» Dataset entries:
━━━━━━━━━━

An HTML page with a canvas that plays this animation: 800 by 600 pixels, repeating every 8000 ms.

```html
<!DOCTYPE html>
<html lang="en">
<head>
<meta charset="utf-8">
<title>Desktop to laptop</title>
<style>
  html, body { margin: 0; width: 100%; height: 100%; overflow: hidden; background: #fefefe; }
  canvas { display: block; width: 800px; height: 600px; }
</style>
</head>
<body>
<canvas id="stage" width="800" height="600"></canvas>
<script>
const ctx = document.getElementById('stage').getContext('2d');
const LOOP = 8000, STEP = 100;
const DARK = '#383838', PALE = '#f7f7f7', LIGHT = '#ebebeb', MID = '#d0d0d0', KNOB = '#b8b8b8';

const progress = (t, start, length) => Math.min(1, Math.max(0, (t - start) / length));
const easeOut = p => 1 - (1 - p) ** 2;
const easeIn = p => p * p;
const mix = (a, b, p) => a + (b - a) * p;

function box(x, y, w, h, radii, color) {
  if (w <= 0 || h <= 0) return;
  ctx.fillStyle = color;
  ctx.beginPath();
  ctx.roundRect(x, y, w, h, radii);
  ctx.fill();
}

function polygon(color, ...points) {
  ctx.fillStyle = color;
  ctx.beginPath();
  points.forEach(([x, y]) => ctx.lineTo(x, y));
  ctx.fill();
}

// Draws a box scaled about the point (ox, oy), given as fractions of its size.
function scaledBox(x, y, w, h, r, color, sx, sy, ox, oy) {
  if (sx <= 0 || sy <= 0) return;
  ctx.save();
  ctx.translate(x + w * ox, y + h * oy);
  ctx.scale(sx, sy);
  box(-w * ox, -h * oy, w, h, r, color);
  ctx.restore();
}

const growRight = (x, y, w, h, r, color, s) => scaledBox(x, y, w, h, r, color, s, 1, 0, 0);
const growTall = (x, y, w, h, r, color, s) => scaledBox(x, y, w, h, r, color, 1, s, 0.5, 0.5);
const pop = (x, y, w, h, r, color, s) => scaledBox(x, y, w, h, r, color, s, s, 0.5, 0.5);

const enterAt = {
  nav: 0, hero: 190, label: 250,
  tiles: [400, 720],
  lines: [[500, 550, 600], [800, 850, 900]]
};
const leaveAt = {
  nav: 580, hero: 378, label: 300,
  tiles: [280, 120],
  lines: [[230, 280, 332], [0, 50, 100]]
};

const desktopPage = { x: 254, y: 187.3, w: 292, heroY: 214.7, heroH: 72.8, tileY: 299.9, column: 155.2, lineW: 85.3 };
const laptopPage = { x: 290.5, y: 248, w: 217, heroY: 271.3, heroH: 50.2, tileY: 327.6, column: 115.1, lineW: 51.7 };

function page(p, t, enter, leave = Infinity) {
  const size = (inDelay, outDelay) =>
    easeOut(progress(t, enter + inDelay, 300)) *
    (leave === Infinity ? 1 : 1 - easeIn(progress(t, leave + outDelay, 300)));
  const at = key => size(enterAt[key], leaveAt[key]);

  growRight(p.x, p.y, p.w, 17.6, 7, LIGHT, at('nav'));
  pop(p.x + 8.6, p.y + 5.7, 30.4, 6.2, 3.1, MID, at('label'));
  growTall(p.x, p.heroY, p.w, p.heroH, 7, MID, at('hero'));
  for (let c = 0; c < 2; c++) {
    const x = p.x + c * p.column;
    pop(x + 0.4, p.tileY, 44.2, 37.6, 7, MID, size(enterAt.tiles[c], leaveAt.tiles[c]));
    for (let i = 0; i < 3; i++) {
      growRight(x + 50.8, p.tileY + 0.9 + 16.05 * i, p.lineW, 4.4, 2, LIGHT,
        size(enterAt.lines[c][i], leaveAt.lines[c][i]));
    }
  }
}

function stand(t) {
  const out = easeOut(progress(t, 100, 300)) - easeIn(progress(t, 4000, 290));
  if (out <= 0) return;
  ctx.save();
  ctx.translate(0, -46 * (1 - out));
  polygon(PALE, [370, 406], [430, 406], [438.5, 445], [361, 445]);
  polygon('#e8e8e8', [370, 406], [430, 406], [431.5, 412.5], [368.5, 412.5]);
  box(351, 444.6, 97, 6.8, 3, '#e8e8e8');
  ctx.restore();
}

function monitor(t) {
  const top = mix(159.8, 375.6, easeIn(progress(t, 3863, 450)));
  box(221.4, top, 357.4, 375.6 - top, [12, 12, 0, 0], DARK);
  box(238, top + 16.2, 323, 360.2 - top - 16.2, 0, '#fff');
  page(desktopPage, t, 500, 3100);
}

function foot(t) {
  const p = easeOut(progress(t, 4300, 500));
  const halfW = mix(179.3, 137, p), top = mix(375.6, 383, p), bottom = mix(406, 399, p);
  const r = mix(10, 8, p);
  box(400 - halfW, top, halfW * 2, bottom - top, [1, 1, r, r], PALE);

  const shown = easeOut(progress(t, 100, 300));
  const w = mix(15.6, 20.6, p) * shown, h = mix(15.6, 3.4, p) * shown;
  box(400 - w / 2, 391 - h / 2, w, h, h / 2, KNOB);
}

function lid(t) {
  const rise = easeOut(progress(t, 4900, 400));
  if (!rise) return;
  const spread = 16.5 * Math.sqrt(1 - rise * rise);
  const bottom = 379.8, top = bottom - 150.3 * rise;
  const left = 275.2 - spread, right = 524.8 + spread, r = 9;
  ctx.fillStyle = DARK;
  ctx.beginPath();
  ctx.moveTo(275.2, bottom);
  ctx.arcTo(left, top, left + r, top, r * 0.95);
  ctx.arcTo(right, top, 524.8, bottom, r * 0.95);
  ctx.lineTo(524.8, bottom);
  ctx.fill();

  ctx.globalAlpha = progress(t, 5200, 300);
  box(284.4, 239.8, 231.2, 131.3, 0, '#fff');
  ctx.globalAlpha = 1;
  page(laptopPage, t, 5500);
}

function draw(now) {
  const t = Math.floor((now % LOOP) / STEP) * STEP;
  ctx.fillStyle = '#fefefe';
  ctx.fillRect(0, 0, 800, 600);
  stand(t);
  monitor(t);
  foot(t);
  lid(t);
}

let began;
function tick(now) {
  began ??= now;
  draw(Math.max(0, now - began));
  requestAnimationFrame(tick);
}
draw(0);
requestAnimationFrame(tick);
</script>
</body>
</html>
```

━━━━━━━━━━

» About this task: Make an exact copy of every record listed above.

» Solution to the exercise:
An HTML page with a canvas that plays this animation: 800 by 600 pixels, repeating every 8000 ms.

```html
<!DOCTYPE html>
<html lang="en">
<head>
<meta charset="utf-8">
<title>Desktop to laptop</title>
<style>
  html, body { margin: 0; width: 100%; height: 100%; overflow: hidden; background: #fefefe; }
  canvas { display: block; width: 800px; height: 600px; }
</style>
</head>
<body>
<canvas id="stage" width="800" height="600"></canvas>
<script>
const ctx = document.getElementById('stage').getContext('2d');
const LOOP = 8000, STEP = 100;
const DARK = '#383838', PALE = '#f7f7f7', LIGHT = '#ebebeb', MID = '#d0d0d0', KNOB = '#b8b8b8';

const progress = (t, start, length) => Math.min(1, Math.max(0, (t - start) / length));
const easeOut = p => 1 - (1 - p) ** 2;
const easeIn = p => p * p;
const mix = (a, b, p) => a + (b - a) * p;

function box(x, y, w, h, radii, color) {
  if (w <= 0 || h <= 0) return;
  ctx.fillStyle = color;
  ctx.beginPath();
  ctx.roundRect(x, y, w, h, radii);
  ctx.fill();
}

function polygon(color, ...points) {
  ctx.fillStyle = color;
  ctx.beginPath();
  points.forEach(([x, y]) => ctx.lineTo(x, y));
  ctx.fill();
}

// Draws a box scaled about the point (ox, oy), given as fractions of its size.
function scaledBox(x, y, w, h, r, color, sx, sy, ox, oy) {
  if (sx <= 0 || sy <= 0) return;
  ctx.save();
  ctx.translate(x + w * ox, y + h * oy);
  ctx.scale(sx, sy);
  box(-w * ox, -h * oy, w, h, r, color);
  ctx.restore();
}

const growRight = (x, y, w, h, r, color, s) => scaledBox(x, y, w, h, r, color, s, 1, 0, 0);
const growTall = (x, y, w, h, r, color, s) => scaledBox(x, y, w, h, r, color, 1, s, 0.5, 0.5);
const pop = (x, y, w, h, r, color, s) => scaledBox(x, y, w, h, r, color, s, s, 0.5, 0.5);

const enterAt = {
  nav: 0, hero: 190, label: 250,
  tiles: [400, 720],
  lines: [[500, 550, 600], [800, 850, 900]]
};
const leaveAt = {
  nav: 580, hero: 378, label: 300,
  tiles: [280, 120],
  lines: [[230, 280, 332], [0, 50, 100]]
};

const desktopPage = { x: 254, y: 187.3, w: 292, heroY: 214.7, heroH: 72.8, tileY: 299.9, column: 155.2, lineW: 85.3 };
const laptopPage = { x: 290.5, y: 248, w: 217, heroY: 271.3, heroH: 50.2, tileY: 327.6, column: 115.1, lineW: 51.7 };

function page(p, t, enter, leave = Infinity) {
  const size = (inDelay, outDelay) =>
    easeOut(progress(t, enter + inDelay, 300)) *
    (leave === Infinity ? 1 : 1 - easeIn(progress(t, leave + outDelay, 300)));
  const at = key => size(enterAt[key], leaveAt[key]);

  growRight(p.x, p.y, p.w, 17.6, 7, LIGHT, at('nav'));
  pop(p.x + 8.6, p.y + 5.7, 30.4, 6.2, 3.1, MID, at('label'));
  growTall(p.x, p.heroY, p.w, p.heroH, 7, MID, at('hero'));
  for (let c = 0; c < 2; c++) {
    const x = p.x + c * p.column;
    pop(x + 0.4, p.tileY, 44.2, 37.6, 7, MID, size(enterAt.tiles[c], leaveAt.tiles[c]));
    for (let i = 0; i < 3; i++) {
      growRight(x + 50.8, p.tileY + 0.9 + 16.05 * i, p.lineW, 4.4, 2, LIGHT,
        size(enterAt.lines[c][i], leaveAt.lines[c][i]));
    }
  }
}

function stand(t) {
  const out = easeOut(progress(t, 100, 300)) - easeIn(progress(t, 4000, 290));
  if (out <= 0) return;
  ctx.save();
  ctx.translate(0, -46 * (1 - out));
  polygon(PALE, [370, 406], [430, 406], [438.5, 445], [361, 445]);
  polygon('#e8e8e8', [370, 406], [430, 406], [431.5, 412.5], [368.5, 412.5]);
  box(351, 444.6, 97, 6.8, 3, '#e8e8e8');
  ctx.restore();
}

function monitor(t) {
  const top = mix(159.8, 375.6, easeIn(progress(t, 3863, 450)));
  box(221.4, top, 357.4, 375.6 - top, [12, 12, 0, 0], DARK);
  box(238, top + 16.2, 323, 360.2 - top - 16.2, 0, '#fff');
  page(desktopPage, t, 500, 3100);
}

function foot(t) {
  const p = easeOut(progress(t, 4300, 500));
  const halfW = mix(179.3, 137, p), top = mix(375.6, 383, p), bottom = mix(406, 399, p);
  const r = mix(10, 8, p);
  box(400 - halfW, top, halfW * 2, bottom - top, [1, 1, r, r], PALE);

  const shown = easeOut(progress(t, 100, 300));
  const w = mix(15.6, 20.6, p) * shown, h = mix(15.6, 3.4, p) * shown;
  box(400 - w / 2, 391 - h / 2, w, h, h / 2, KNOB);
}

function lid(t) {
  const rise = easeOut(progress(t, 4900, 400));
  if (!rise) return;
  const spread = 16.5 * Math.sqrt(1 - rise * rise);
  const bottom = 379.8, top = bottom - 150.3 * rise;
  const left = 275.2 - spread, right = 524.8 + spread, r = 9;
  ctx.fillStyle = DARK;
  ctx.beginPath();
  ctx.moveTo(275.2, bottom);
  ctx.arcTo(left, top, left + r, top, r * 0.95);
  ctx.arcTo(right, top, 524.8, bottom, r * 0.95);
  ctx.lineTo(524.8, bottom);
  ctx.fill();

  ctx.globalAlpha = progress(t, 5200, 300);
  box(284.4, 239.8, 231.2, 131.3, 0, '#fff');
  ctx.globalAlpha = 1;
  page(laptopPage, t, 5500);
}

function draw(now) {
  const t = Math.floor((now % LOOP) / STEP) * STEP;
  ctx.fillStyle = '#fefefe';
  ctx.fillRect(0, 0, 800, 600);
  stand(t);
  monitor(t);
  foot(t);
  lid(t);
}

let began;
function tick(now) {
  began ??= now;
  draw(Math.max(0, now - began));
  requestAnimationFrame(tick);
}
draw(0);
requestAnimationFrame(tick);
</script>
</body>
</html>
```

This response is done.